Sunday, May 03, 2015

Documentary on looting in Egypt: HBO VICE Season 3, 8




Some screen shots from the doc.










Tuesday, April 28, 2015

Significant progress in the DCLP

From ISAW website
"Significant progress has been made. Teams at Heidelberg and Leuven University's Trismegistos project have worked together to create descriptive records for over 14,000 literary and sub-literary papyri, drawing on data from the Leuven Database of Ancient Books and other resources. The Würzburg team has concentrated its efforts on the Herculaneum papyri, creating additional descriptive records for over 250 of these uniquely complex and difficult objects. These teams have also been working together to prepare texts, of which nearly 200 have been prepared, including 99 of the Herculaneum papyri."
with thanks to Rodney Ast for the info.

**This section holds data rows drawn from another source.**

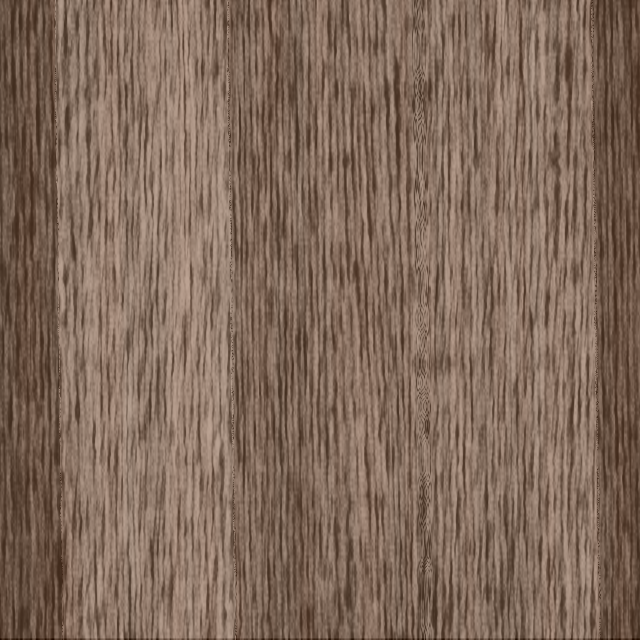
A Shadertoy shader for this texture:

```glsl
// Brown oak veneer: upright planks with fine grain lines and short dark pores.

float hash(vec2 cell) {
    uvec2 q = uvec2(ivec2(cell)) * uvec2(1597u, 3812u) + uvec2(7919u, 104729u);
    uint h = (q.x ^ (q.y << 7)) * 747796405u + q.y * 277803u;
    h = ((h >> 15) ^ h) * 277803737u;
    h = ((h >> 13) ^ h) * 74779641u;
    return float((h >> 8) & 65535u) / 65535.0;
}

float noise(vec2 p) {
    vec2 i = floor(p), f = fract(p);
    f = f * f * (3.0 - 2.0 * f);
    return mix(mix(hash(i), hash(i + vec2(1, 0)), f.x),
               mix(hash(i + vec2(0, 1)), hash(i + vec2(1, 1)), f.x), f.y);
}

// Blend from one plank to the next, centred on an edge
float seam(float x, float edge, float softness) {
    return smoothstep(edge - softness, edge + softness, x);
}

void mainImage(out vec4 fragColor, in vec2 fragCoord) {
    vec2 uv = fragCoord / iResolution.xy;

    // Planks lean a little and have slightly uneven borders
    float x = uv.x + 0.013 * (uv.y - 0.5);
    float border = x + 0.002 * (noise(vec2(3.0, uv.y * 30.0)) - 0.5);
    float light = seam(border, 0.091, 0.002) - seam(border, 0.362, 0.002);
    float right = seam(border, 0.66, 0.012) - seam(border, 0.931, 0.002);
    float plank = step(0.091, border) + step(0.362, border) + step(0.931, border);
    float plankTone = -0.085 + 0.155 * light
        + 0.035 * seam(border, 0.362, 0.002)
        + 0.05 * seam(border, 0.49, 0.025)
        + 0.04 * right - 0.1 * seam(border, 0.931, 0.002);

    // Nearly straight coordinate across the grain, with small jagged shifts
    vec2 p = vec2(x + plank * 3.0, uv.y);
    float coarse = max(light, right);
    float wave = 2.6 * noise(p * vec2(12.0, 1.0))
        + (0.25 + 0.2 * coarse) * noise(p * vec2(60.0, 11.0) + 20.0)
        + 0.24 * noise(p * vec2(130.0, 75.0) + 50.0);
    float across = p.x * (94.0 - 6.0 * coarse) + wave;

    // Dark grooves between growth lines, varying in strength along their length
    float ridge = 0.5 + 0.5 * cos(6.2832 * across);
    float strength = 0.55 + 0.9 * noise(vec2(floor(across), uv.y * 11.0));
    float groove = pow(1.0 - ridge, 2.0) * strength;

    // Short slanted pores gather in the grooves
    float slanted = p.x - (0.01 + 0.07 * coarse) * uv.y;
    float poreNoise = noise(vec2(slanted * 265.0 + wave * 0.4, uv.y * 28.0));
    float pore = smoothstep(0.44, 0.95, poreNoise + 0.2 * (groove - 0.375));

    // Long and short fibres, flecks and narrow tonal streaks
    float longFibre = noise(vec2(p.x * 205.0 + wave, uv.y * 9.0) + 430.0);
    float fibre = noise(vec2(p.x * 330.0 + wave * 0.5, uv.y * 36.0) + 70.0);
    float fleck = noise(p * vec2(400.0, 200.0) + 140.0);
    float streak = noise(vec2(p.x * 34.0, uv.y * 0.9) + 210.0);

    float tone = 0.032 + plankTone
        - 0.12 * (groove - 0.375)
        - 0.17 * pore
        + 0.12 * (longFibre - 0.5)
        + 0.14 * (fibre - 0.5)
        + 0.1 * (fleck - 0.5)
        + 0.08 * (streak - 0.5);

    // Gentle falloff towards the sides and the bottom
    vec2 centred = uv - vec2(0.5, 0.55);
    tone -= 0.13 * dot(centred, centred) - 0.015;
    tone = 0.28 * tanh(tone / 0.27);

    // Slight rosy and olive tints in long narrow streaks
    float tint = noise(vec2(p.x * 55.0, uv.y * 2.0) + 300.0) - 0.5;
    vec3 color = vec3(0.51, 0.42, 0.36) + tone * vec3(1.0, 0.98, 0.97)
        + tint * vec3(0.012, -0.008, -0.012);

    // Dark gaps along plank borders and the lower edge
    float gap = exp(-pow((border - 0.091) / 0.0018, 2.0))
        + 0.7 * exp(-pow((border - 0.931) / 0.0018, 2.0));
    color -= 0.04 * gap + 0.14 * (1.0 - smoothstep(0.001, 0.004, uv.y));

    fragColor = vec4(clamp(color, 0.0, 1.0), 1.0);
}
```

Monday, April 27, 2015

Private acquisition of NT papyrus (P.Oxy. XIII 1596 = NT P28)

Evangelical Textual Criticism blog 
Gifford Combs, the new owner, is investment broker, and philanthropist, donating to exhibitions (2005: The Cambridge Illuminations)  2006: In the Beginning: Bibles before the Year 1000, 2008: The Prayer Book of Claude de France, a ms. he helped acquire ), serving on The Council of the Friends of the Bancroft Library 2002-3 1997-98, and of the Institute for Advanced Study 2007-8). His private collection also has a bifolium from the Cairo Genizah containing a copy of Sirach in Hebrew.